Kiyora, babe in the city
Mazda’s city-style show car is pointing the way ahead, write NEIL DOWING and PAUL GOVER in Paris
WHEN the smoke cleared and the white-clad models had done their work, the Japanese Kiyora concept at the Paris Motor Show emerged as a potential Mazda1.
Mazda is keen for a new cityfocused baby to sit below the existing Mazda2 and company insiders are hinting the Kiyora could be the start of the project.
The show car is already fitted with one of Mazda’s near-future engines, a 1.3-litre direct-injection petrol powerplant, and rolls on a mechanical package taken from the Mazda2.
But it could also show where Mazda is going with other models, including the next replacement for the mid-sized Mazda6, and chief designer Laurens Van Den Acker says the Kiyora is a ‘‘platform for the future’’.
‘‘It is everything we want in a vehicle — lightweight, fuel- efficient, low emissions, safe and stylish,’’ he says.
‘‘This is not a car out of which we will take bits and pieces and put them in a wagon, an SUV or a big car.
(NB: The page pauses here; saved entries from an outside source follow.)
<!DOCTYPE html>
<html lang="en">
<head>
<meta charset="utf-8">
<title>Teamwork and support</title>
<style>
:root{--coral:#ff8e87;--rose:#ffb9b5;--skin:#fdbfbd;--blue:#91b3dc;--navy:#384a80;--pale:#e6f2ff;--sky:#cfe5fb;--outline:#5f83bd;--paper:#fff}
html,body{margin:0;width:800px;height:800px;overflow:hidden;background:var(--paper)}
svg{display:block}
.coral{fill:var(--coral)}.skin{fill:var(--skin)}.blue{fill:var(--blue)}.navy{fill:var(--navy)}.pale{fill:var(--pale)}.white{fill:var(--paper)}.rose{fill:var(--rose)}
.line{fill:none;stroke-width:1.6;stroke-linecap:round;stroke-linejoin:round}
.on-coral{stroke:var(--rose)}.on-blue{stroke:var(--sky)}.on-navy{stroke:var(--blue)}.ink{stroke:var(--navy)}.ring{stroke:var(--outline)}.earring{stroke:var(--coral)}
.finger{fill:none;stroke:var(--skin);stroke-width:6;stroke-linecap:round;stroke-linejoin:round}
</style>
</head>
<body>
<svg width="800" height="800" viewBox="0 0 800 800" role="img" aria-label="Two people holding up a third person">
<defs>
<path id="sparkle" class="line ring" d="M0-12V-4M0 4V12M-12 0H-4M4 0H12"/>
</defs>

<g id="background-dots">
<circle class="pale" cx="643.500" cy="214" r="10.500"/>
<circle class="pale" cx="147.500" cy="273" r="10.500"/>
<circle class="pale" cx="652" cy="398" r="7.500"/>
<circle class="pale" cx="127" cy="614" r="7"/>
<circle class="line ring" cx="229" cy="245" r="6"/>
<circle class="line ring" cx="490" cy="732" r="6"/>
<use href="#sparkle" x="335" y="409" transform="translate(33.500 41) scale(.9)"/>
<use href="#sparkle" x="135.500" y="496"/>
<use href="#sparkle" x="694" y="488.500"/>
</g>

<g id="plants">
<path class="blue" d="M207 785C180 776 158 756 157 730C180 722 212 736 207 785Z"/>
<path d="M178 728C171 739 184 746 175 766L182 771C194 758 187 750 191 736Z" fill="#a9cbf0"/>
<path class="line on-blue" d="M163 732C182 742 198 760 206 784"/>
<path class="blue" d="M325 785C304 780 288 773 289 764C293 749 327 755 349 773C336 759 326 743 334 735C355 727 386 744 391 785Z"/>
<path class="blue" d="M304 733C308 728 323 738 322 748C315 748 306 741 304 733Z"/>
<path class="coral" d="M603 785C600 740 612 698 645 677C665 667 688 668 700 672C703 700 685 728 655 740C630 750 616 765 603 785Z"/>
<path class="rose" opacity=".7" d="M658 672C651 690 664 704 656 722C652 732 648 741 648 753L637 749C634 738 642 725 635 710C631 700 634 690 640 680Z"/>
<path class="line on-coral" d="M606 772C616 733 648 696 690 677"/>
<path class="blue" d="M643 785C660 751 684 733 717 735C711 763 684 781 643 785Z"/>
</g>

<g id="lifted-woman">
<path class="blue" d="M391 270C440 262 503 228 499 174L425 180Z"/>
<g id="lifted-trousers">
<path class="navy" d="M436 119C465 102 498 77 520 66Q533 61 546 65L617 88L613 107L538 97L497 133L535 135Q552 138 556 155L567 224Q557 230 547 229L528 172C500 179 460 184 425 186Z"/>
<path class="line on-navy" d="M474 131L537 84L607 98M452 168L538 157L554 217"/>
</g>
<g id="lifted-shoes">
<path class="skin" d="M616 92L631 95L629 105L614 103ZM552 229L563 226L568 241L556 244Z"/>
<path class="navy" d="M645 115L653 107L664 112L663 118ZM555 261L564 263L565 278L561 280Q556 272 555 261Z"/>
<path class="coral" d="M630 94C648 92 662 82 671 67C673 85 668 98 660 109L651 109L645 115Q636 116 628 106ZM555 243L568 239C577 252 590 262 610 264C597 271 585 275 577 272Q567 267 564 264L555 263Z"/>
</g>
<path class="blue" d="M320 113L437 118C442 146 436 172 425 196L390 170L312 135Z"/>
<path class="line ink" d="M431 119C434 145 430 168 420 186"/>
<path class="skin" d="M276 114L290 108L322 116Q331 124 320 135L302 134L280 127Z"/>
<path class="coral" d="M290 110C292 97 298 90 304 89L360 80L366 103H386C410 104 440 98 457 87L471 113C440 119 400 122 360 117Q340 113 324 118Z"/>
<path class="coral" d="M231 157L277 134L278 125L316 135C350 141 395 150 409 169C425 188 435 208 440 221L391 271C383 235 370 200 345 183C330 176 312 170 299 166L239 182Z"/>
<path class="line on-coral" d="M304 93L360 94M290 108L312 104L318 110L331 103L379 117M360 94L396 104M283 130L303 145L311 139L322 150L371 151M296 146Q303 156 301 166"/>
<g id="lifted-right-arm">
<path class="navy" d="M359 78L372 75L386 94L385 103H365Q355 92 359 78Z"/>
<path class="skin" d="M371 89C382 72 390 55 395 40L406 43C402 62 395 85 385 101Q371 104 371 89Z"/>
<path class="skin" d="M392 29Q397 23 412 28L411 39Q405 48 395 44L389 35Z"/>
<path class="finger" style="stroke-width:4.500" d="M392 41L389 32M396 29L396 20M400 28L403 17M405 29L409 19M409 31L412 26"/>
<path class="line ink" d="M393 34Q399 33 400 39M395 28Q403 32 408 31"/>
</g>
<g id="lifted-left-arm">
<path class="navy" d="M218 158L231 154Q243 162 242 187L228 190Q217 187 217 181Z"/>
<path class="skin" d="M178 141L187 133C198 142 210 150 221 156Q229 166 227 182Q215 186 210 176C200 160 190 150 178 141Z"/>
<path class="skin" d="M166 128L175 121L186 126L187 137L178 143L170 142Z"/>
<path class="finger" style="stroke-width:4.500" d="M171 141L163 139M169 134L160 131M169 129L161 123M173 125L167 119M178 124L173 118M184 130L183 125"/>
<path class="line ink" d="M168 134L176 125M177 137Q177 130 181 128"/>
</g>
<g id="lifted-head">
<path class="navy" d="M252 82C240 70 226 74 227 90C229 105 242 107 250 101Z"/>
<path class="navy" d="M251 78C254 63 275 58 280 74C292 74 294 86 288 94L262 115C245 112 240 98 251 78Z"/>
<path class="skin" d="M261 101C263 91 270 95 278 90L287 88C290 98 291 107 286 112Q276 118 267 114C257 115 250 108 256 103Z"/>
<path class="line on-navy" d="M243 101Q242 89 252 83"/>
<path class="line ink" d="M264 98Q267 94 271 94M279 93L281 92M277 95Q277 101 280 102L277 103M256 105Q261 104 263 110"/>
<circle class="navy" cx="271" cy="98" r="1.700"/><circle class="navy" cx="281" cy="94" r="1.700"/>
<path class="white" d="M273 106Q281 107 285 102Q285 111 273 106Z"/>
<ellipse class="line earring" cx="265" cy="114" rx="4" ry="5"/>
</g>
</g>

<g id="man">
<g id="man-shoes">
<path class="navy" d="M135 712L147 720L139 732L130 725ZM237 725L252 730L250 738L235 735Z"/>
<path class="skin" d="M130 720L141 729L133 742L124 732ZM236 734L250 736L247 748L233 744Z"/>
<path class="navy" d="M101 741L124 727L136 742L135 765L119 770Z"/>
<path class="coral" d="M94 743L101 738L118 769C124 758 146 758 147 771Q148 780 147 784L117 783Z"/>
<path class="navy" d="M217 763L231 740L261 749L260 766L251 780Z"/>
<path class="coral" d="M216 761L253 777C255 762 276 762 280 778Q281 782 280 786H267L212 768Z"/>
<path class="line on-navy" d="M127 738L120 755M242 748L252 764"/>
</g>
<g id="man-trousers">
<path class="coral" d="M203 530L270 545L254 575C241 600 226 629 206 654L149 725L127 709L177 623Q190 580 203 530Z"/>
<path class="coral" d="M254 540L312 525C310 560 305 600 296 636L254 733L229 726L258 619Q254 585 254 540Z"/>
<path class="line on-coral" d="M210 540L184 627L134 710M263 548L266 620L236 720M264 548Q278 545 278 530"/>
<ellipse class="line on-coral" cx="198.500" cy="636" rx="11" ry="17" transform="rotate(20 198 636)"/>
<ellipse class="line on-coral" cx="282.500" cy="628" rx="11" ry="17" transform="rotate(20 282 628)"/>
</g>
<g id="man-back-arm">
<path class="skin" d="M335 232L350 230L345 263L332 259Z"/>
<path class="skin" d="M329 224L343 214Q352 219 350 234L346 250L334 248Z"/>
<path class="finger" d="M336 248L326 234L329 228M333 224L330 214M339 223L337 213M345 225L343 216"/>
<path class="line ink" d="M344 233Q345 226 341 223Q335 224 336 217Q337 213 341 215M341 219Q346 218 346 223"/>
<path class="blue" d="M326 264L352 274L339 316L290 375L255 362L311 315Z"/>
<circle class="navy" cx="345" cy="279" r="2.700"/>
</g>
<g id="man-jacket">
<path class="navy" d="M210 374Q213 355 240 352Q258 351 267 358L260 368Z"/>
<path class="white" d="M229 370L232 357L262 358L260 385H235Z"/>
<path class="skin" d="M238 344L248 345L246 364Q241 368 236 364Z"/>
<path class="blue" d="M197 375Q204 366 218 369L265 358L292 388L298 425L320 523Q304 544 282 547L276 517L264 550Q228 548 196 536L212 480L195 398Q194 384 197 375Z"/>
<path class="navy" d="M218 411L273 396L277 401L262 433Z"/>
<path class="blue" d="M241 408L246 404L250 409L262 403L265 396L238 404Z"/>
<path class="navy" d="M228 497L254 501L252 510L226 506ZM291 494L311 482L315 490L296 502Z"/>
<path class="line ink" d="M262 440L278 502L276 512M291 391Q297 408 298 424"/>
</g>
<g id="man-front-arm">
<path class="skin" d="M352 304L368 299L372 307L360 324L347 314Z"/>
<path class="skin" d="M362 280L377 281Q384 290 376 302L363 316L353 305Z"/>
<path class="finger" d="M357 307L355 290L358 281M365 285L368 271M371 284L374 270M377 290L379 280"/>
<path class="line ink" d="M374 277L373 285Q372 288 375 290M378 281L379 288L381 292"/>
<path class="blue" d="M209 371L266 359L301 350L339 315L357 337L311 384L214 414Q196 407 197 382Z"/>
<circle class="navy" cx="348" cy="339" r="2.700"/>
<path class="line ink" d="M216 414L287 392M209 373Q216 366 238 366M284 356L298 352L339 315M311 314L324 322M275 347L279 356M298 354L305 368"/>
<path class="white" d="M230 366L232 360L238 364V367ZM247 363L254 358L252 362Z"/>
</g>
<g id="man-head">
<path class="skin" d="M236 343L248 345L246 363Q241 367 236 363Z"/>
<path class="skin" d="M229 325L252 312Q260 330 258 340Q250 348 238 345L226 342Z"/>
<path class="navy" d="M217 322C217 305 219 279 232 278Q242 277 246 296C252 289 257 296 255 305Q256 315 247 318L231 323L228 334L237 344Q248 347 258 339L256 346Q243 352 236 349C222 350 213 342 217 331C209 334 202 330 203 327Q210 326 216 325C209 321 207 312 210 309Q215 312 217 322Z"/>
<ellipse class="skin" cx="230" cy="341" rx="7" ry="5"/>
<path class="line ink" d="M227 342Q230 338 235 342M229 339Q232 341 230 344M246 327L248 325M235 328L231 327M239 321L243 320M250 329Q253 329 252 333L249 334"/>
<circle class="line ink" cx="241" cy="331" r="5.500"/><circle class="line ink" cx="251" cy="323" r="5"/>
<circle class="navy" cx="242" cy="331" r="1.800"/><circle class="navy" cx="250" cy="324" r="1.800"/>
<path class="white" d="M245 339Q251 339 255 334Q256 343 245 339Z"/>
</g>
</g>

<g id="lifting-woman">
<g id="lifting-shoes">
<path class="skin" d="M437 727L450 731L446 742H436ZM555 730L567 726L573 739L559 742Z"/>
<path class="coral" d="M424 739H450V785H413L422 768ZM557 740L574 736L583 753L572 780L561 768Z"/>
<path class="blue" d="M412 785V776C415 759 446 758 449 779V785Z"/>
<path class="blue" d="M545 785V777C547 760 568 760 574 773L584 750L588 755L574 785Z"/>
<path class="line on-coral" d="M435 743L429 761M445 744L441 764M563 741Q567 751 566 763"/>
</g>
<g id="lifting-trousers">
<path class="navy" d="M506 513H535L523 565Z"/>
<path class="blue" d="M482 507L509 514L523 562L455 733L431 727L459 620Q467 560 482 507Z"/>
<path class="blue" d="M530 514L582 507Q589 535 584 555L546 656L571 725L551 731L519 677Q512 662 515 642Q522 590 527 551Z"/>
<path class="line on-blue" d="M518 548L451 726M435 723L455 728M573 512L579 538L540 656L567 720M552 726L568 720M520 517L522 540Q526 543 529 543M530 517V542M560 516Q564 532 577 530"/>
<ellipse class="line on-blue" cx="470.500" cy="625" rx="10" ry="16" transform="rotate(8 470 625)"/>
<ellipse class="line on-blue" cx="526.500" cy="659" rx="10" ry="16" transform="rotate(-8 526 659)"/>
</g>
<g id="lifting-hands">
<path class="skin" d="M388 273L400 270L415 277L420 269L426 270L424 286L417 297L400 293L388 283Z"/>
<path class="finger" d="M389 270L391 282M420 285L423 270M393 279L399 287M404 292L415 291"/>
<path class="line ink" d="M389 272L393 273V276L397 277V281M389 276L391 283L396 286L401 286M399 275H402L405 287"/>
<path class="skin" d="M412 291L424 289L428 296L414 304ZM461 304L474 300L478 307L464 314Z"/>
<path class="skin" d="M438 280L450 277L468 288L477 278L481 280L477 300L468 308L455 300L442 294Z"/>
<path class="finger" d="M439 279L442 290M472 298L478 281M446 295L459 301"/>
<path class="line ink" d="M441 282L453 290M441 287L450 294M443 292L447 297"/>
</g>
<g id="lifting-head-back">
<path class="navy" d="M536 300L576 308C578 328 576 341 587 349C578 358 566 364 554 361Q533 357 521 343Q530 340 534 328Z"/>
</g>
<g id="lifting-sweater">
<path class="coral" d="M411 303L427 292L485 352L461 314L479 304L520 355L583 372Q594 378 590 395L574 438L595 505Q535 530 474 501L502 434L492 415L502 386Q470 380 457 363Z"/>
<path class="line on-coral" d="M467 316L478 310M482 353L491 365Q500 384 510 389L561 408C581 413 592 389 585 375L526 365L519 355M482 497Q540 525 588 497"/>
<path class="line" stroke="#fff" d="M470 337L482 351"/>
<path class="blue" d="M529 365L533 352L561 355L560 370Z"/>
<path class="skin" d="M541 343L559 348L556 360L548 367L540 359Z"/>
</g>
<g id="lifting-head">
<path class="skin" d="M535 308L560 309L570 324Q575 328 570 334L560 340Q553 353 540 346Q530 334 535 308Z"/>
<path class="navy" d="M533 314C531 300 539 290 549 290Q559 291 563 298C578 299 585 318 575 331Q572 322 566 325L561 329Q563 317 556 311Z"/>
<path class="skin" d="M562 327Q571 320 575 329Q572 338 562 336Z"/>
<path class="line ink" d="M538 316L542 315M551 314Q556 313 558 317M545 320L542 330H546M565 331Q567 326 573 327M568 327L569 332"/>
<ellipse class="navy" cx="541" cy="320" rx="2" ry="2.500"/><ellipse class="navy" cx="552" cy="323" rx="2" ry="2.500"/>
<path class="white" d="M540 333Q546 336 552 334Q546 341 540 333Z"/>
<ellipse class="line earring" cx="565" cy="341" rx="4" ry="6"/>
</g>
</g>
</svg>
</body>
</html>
This is a working model for the future.’’
Van Den Acker says the design can be expanded for a bigger sedan or an SUV using the same styling principles.
‘‘We have to be careful to maintain the Mazda family identity yet ensure each model has its own distinction,’’ he says.
The Kiyora has some innovative features, the most noticeable being rear seats made only of a stretchy material strung between the C-pillars to create a hammock.
The laminated nylon is comfortable and strong enough to support the passenger, yet is extremely light.
Light show: the Mazda Kiyora concept car on display in Paris.